We hadn't been in Stehekin 3 hours the day we arrived, when we ran into one of the side effects of a dry, windy, hot climate. It's called the Flick Creek Fire, and it started while we were in the visitor center talking to the rangers; and the only good thing about it is that it was 2.5 miles downwind from us. I have never been so grateful for a steady north wind; if that wind had changed, we might not have been able to get out. I think I got some photos of the first hour or so of a forest fire (film not developed yet); very scary. Everyone was nervous the 2 days we were there, going out on the dock to watch the fire; and the firefighting teams used the Stehekin docks as a staging point.

We left Stehekin on Friday the 28th, as planned; the fire was still burning but had settled down to a widespread smoulder. We were frankly happy to see it recede down the lake.
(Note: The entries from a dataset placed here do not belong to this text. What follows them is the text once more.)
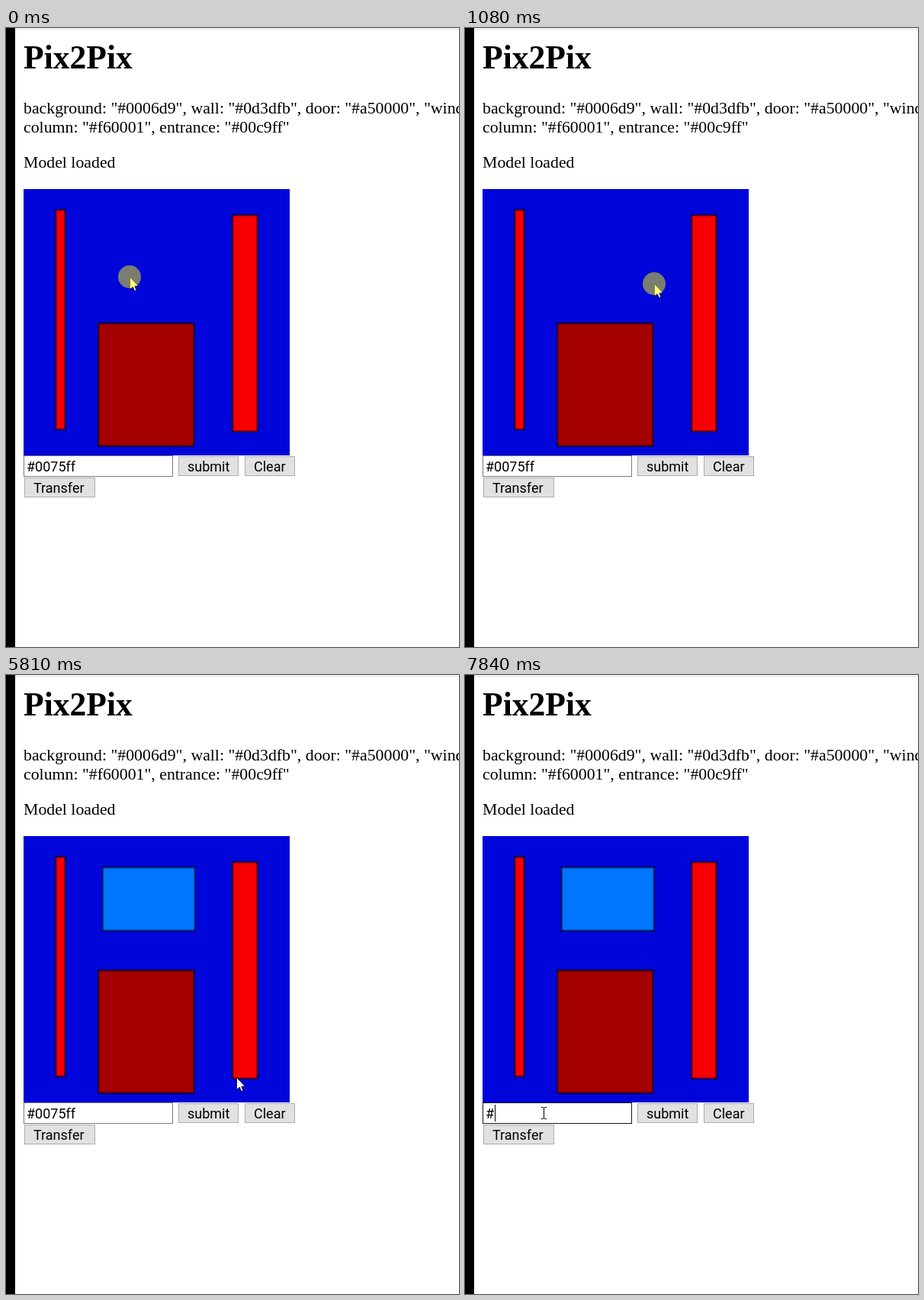
An HTML page with a canvas for the animation above (8 s loop, 594 by 811 pixels).

```html
<!DOCTYPE html>
<html lang="en">
<head>
<meta charset="utf-8">
<title>Pix2Pix</title>
<style>
  html, body { margin: 0; width: 100%; height: 100%; overflow: hidden; background: #fff; }
  canvas { display: block; }
</style>
</head>
<body>
<canvas id="stage" width="594" height="811"></canvas>
<script>
const ctx = document.getElementById('stage').getContext('2d');
const LOOP = 8000;
const SERIF = '"Liberation Serif", serif';
const CONTROL_FONT = '18px Roboto, sans-serif';

// Pointer keys: [time, kind, x, y, pressed]
const pointerKeys = [
  [0, 'arrow', 162, 326, true],
  [70, 'arrow', 166, 326, true],
  [300, 'arrow', 177, 327, true],
  [380, 'arrow', 191, 328, true],
  [460, 'arrow', 205, 329, true],
  [530, 'arrow', 217, 332, true],
  [610, 'arrow', 227, 334, true],
  [930, 'arrow', 233, 334, true],
  [1010, 'arrow', 241, 335, true],
  [1080, 'arrow', 248, 335, true],
  [1400, 'arrow', 248, 335, false],
  [2790, 'arrow', 370, 294, false],
  [2870, 'arrow', 538, 230, false],
  [2950, 'none', 0, 0, false],
  [5810, 'arrow', 302, 527, false],
  [5890, 'beam', 106, 574, false],
  [6120, 'beam', 103, 574, false],
  [6520, 'beam', 103, 574, true],
  [6670, 'beam', 103, 574, false]
];
const WINDOW_AT = 1400, HOVER_AT = 5890, PRESS_AT = 6520, RELEASE_AT = 6670;
const deletions = [6990, 7140, 7310, 7460, 7610, 7840];

function fill(color, x, y, w, h) {
  ctx.fillStyle = color;
  ctx.fillRect(x, y, w, h);
}

function text(str, x, y, font) {
  ctx.font = font;
  ctx.fillStyle = '#000';
  ctx.fillText(str, x, y);
}

function box(x, y, w, h, face, border) {
  fill(face, x, y, w, h);
  ctx.strokeStyle = border;
  ctx.lineWidth = 1;
  ctx.strokeRect(x + 0.5, y + 0.5, w - 1, h - 1);
}

function button(label, x, y, w) {
  box(x, y, w, 26, '#e1e1e1', '#adadad');
  text(label, x + 12, y + 20, CONTROL_FONT);
}

// The label picture is painted at 256 pixels and shown enlarged, which softens its lines.
function paintPicture(withWindow) {
  const canvas = document.createElement('canvas');
  canvas.width = canvas.height = 256;
  const pen = canvas.getContext('2d');
  const block = (color, left, top, right, bottom) => {
    const rect = [left, top, right - left, bottom - top];
    pen.fillStyle = color;
    pen.fillRect(...rect);
    pen.strokeRect(...rect);
  };
  pen.fillStyle = '#0006d9';
  pen.fillRect(0, 0, 256, 256);
  pen.strokeStyle = '#000';
  block('#f60001', 31, 20, 40, 231);
  block('#f60001', 201, 25, 225, 233);
  block('#a50000', 72, 129, 164, 247);
  if (withWindow) {
    block('#0075ff', 76, 30, 165, 91);
  } else {
    pen.fillStyle = 'rgba(0,0,0,.3)';
    pen.fillRect(87, 39, 1, 1);
  }
  return canvas;
}

const emptyWall = paintPicture(false);
const wallWithWindow = paintPicture(true);

function drawPage() {
  fill('#fff', 0, 0, 594, 811);
  fill('#dcdcdc', 12, 1, 582, 1);
  fill('#000', 0, 0, 12, 811);
  const body = `21.8px ${SERIF}`;
  text('Pix2Pix', 23, 53, `bold 43.6px ${SERIF}`);
  text('background: "#0006d9", wall: "#0d3dfb", door: "#a50000", "window', 23, 112, body);
  text('column: "#f60001", entrance: "#00c9ff"', 23, 137, body);
  text('Model loaded', 23, 183, body);
  button('submit', 226, 561, 79);
  button('Clear', 313, 561, 66);
  button('Transfer', 24, 589, 93);
}

function drawInput(t) {
  let border = '#7a7a7a';
  if (t >= HOVER_AT) border = '#171717';
  if (t >= PRESS_AT && t < RELEASE_AT) border = '#0078d7';
  box(23, 560, 196, 28, '#fff', border);
  const removed = deletions.filter(at => t >= at).length;
  const value = '#0075ff'.slice(0, 7 - removed);
  text(value, 27, 581, CONTROL_FONT);
  if (t >= PRESS_AT) {
    fill('#000', Math.round(27.5 + ctx.measureText(value).width), 563, 1, 22);
  }
}

function drawArrow(x, y) {
  const path = new Path2D('M.5 .5V16.5L4.2 13L6.6 18.5L9 17.5L6.7 12.1H11.5Z');
  ctx.save();
  ctx.translate(x, y);
  ctx.fillStyle = '#fff';
  ctx.fill(path);
  ctx.strokeStyle = '#000';
  ctx.lineWidth = 0.8;
  ctx.stroke(path);
  ctx.restore();
}

function drawBeam(x, y) {
  fill('#000', x, y - 7, 1, 14);
  for (const edge of [y - 8, y + 7]) {
    fill('#000', x - 3, edge, 3, 1);
    fill('#000', x + 1, edge, 3, 1);
  }
}

function drawPointer(t) {
  const [, kind, x, y, pressed] = pointerKeys.filter(key => t >= key[0]).pop();
  if (kind === 'arrow') drawArrow(x, y);
  if (kind === 'beam') drawBeam(x, y);
  if (pressed) {
    ctx.fillStyle = 'rgba(255,255,0,.48)';
    ctx.beginPath();
    ctx.arc(x, kind === 'beam' ? y - 1 : y, 15, 0, Math.PI * 2);
    ctx.fill();
  }
}

const start = performance.now();
function frame() {
  const t = (performance.now() - start) % LOOP;
  drawPage();
  ctx.drawImage(t < WINDOW_AT ? emptyWall : wallWithWindow, 23, 211, 349, 349);
  drawInput(t);
  drawPointer(t);
  requestAnimationFrame(frame);
}
frame();
</script>
</body>
</html>
```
The rest of our vacation was much less interesting, spent poking around Vancouver, B.C. in cool comfort (the heat wave having broken). Someday I'll figure out why pleasant, uneventful vacations make such dull stories...